One can also argue the change in the UEFA champions league and Europa league has also taken a toll on the FA cup. Before 1997, only the Premier league champions entered the Champions league while the second placed team entered the then UEFA cup (currently the Europa league). Due to the minority of teams’ participation in the Europe’s most elite competition, the prominence of the FA cup was beyond doubt for the other teams searching for silverware. The comparatively massive increase in the participation in the European competition has, without a doubt, taken its toll on the FA cup competition, with the clubs preferring the former due to the financial benefits and the prestige gained due to European glory.
Perhaps the biggest dent to the legacy of the FA cup was made by the FA itself back in 1999 when they themselves betrayed their great tournament. With England harboring the hopes of hosting the World cup 2006, the FA was influenced by the government to allow the FA cup holders Manchester United to compete in the Club World Cup competition at the expense of the FA cup. This was the first time the holders failed to defend their title in the competition. Sir Alex Ferguson has, since, gone on to say that he regrets the decision and has been a constant and vocal endorser of the competition and we constantly see him fielding good squads in the competition.
But despite all the facts like low attendance and weekend squad, the FA cup continues to be an important competition, albeit not reaching its former glories. The recently concluded match between Manchester United and Chelsea showed the importance the cup holds to both these teams with the latter being the defending champions.
One of the most important traits of the FA cup is the giant killings and the unforeseen success stories. The dual shock provided by Barnsley in 2008 when the knocked out both Liverpool and Chelsea or Portsmouth winning the competition in 2008 despite all their financial troubles and relegation battle, and more recently when Luton Town , a non league club, knocked out Norwich City at Carrow Road earlier this season. It can even be argued that the magic of the FA cup is not all about the big teams but about the smaller clubs dreaming and striving for a trophy, which has proven to be within reach for every club throughout its storied history. For the non league and lower league sides who are much removed from the shiny bright lights of the European competition, FA cup continues to be a priority beyond compare.

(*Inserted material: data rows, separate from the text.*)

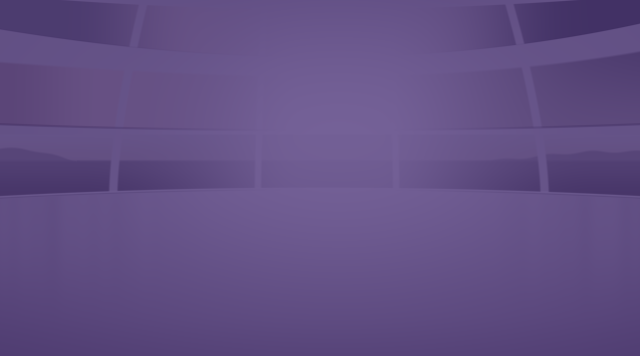
A Shadertoy shader for this background:

```glsl
// Draws a hazy violet hall with a curved wall of windows above a glossy floor.

const vec3 HAZE_LIGHT = vec3(0.455, 0.380, 0.592);
const vec3 HAZE_DARK = vec3(0.305, 0.232, 0.438);
const vec3 FRAME = vec3(0.395, 0.325, 0.530);
const vec3 GLASS_DARK = vec3(0.245, 0.180, 0.382);
const vec3 GLASS_WARM = vec3(0.400, 0.312, 0.510);
const vec3 SEA = vec3(0.270, 0.200, 0.400);
const vec3 SKY = vec3(0.385, 0.310, 0.505);

// 1 above the edge, 0 below it, softened by width.
float above(float value, float edge, float width) {
    return smoothstep(edge - width, edge + width, value);
}

float band(float value, float low, float high, float width) {
    return above(value, low, width) * (1.0 - above(value, high, width));
}

float line(float value, float center, float halfWidth, float blur) {
    return 1.0 - smoothstep(halfWidth - blur, halfWidth + blur, abs(value - center));
}

// Position of a post that leans by lean between the sill and the ceiling.
float postX(float foot, float lean, float y) {
    float t = clamp((y - 0.455) / 0.52, 0.0, 1.1);
    return foot + lean * pow(t, 1.55);
}

float layeredSines(float x) {
    return 0.5 * sin(x * 61.0) + 0.3 * sin(x * 113.0 + 1.7) + 0.2 * sin(x * 197.0 + 0.6);
}

float hillHeight(float x) {
    float leftHill = 0.034 * (1.0 - smoothstep(0.03, 0.13, x));
    float rightHill = 0.026 * smoothstep(0.74, 0.94, x);
    return 0.548 + leftHill + rightHill + 0.003 * sin(x * 90.0) * step(0.001, leftHill + rightHill);
}

// Sea, distant hills and pale sky seen through the lowest row.
vec3 seaView(vec2 p) {
    vec3 sky = mix(SKY, FRAME, above(p.y, 0.59, 0.04));
    vec3 hills = mix(sky, SEA + 0.065, 1.0 - above(p.y, hillHeight(p.x), 0.004));
    vec3 water = mix(SEA, SEA + 0.04, above(p.y, 0.50, 0.05));
    return mix(water, hills, above(p.y, 0.548, 0.006));
}

// Warm glass on the left turning to shade in the far upper corner.
vec3 upperView(vec2 p) {
    float shade = smoothstep(0.65, 1.05, p.x) * smoothstep(0.60, 0.95, p.y);
    vec3 glass = mix(GLASS_WARM, SKY - 0.025, smoothstep(0.5, 0.9, p.x));
    glass -= 0.05 * (1.0 - smoothstep(0.0, 0.16, p.x));
    return mix(glass, GLASS_DARK, shade * 0.8);
}

vec3 topView(vec2 p) {
    vec3 left = mix(GLASS_DARK + 0.045, GLASS_WARM, smoothstep(0.10, 0.32, p.x));
    return mix(left, GLASS_DARK, smoothstep(0.60, 0.88, p.x));
}

// Broad central glow that darkens toward the sides and the floor's near edge.
vec3 haze(vec2 p) {
    vec2 q = (p - vec2(0.53, 0.60)) * vec2(1.25, 1.25);
    float glow = exp(-2.1 * dot(q, q));
    return mix(HAZE_DARK, HAZE_LIGHT, glow);
}

vec3 floorColor(vec2 p, vec3 base) {
    float side = smoothstep(0.16, 0.48, abs(p.x - 0.52));
    float fade = smoothstep(0.05, 0.40, p.y);
    vec3 color = mix(base, FRAME, 0.45 * side * fade);
    color += 0.009 * layeredSines(p.x) * side * fade;
    return color - 0.012 * (1.0 - above(p.y, 0.05, 0.08));
}

vec3 wallColor(vec2 p, vec3 base, float sill, float blur) {
    float bow = pow(2.0 * p.x - 1.0, 2.0);
    float side = smoothstep(0.06, 0.40, abs(p.x - 0.53));
    float railLow = 0.622;
    float railHigh = 0.634 + 0.017 * bow;
    float upperTop = 0.785 + bow * (0.040 + 0.030 * p.x);
    float topLow = 0.840 + bow * (0.078 + 0.016 * p.x);

    // Posts share one lean formula, mirrored across the hall.
    float posts = 0.0;
    for (int i = 0; i < 2; i++) {
        float mirror = float(i);
        float outer = postX(mix(0.177, 0.851, mirror), mix(0.045, -0.053, mirror), p.y);
        float inner = postX(mix(0.403, 0.619, mirror), mix(0.010, -0.010, mirror), p.y);
        posts = max(posts, line(p.x, outer, 0.0065, blur));
        posts = max(posts, line(p.x, inner, 0.0050, blur));
    }

    // Three rows of glass between bright curved rails.
    float openGlass = 1.0 - posts;
    vec3 color = mix(base, FRAME, 0.75 * side);
    color = mix(color, seaView(p), band(p.y, sill + 0.008, railLow, blur) * openGlass * mix(0.12, 0.90, side));
    color = mix(color, upperView(p), band(p.y, railHigh, upperTop, blur * 2.0) * openGlass * side * 0.85);
    color = mix(color, topView(p), band(p.y, topLow, 0.974 + 0.04 * bow, blur) * openGlass * side * 0.9);

    // Thin shadows under the rails and along the sill.
    float seams = line(p.y, railHigh, 0.003, blur) + 0.6 * line(p.y, sill + 0.002, 0.002, blur);
    seams += 0.3 * line(p.y, topLow, 0.002, blur);
    color -= 0.055 * seams * side;
    return color + 0.02 * side * line(p.y, sill + 0.007, 0.003, blur);
}

void mainImage(out vec4 fragColor, in vec2 fragCoord) {
    vec2 p = fragCoord / iResolution.xy;
    float blur = max(0.0015, 0.8 / iResolution.y);
    float sill = 0.465 - 0.024 * pow(2.0 * p.x - 1.0, 2.0);
    vec3 base = haze(p);
    vec3 color = mix(floorColor(p, base), wallColor(p, base, sill, blur), above(p.y, sill, blur));
    fragColor = vec4(color, 1.0);
}
```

The romance of the FA cup is still alive. Despite the distractions, the FA cup continues to have something of a romantic aura around it. Maybe it’s the chance to create history at Wembley or the hope to write their names in the pages of history of an iconic and storied competition that has stolen many envious glances around the world for its legacy. Whatever the reason is, the magic of the FA cup still survives; you just have to look for it.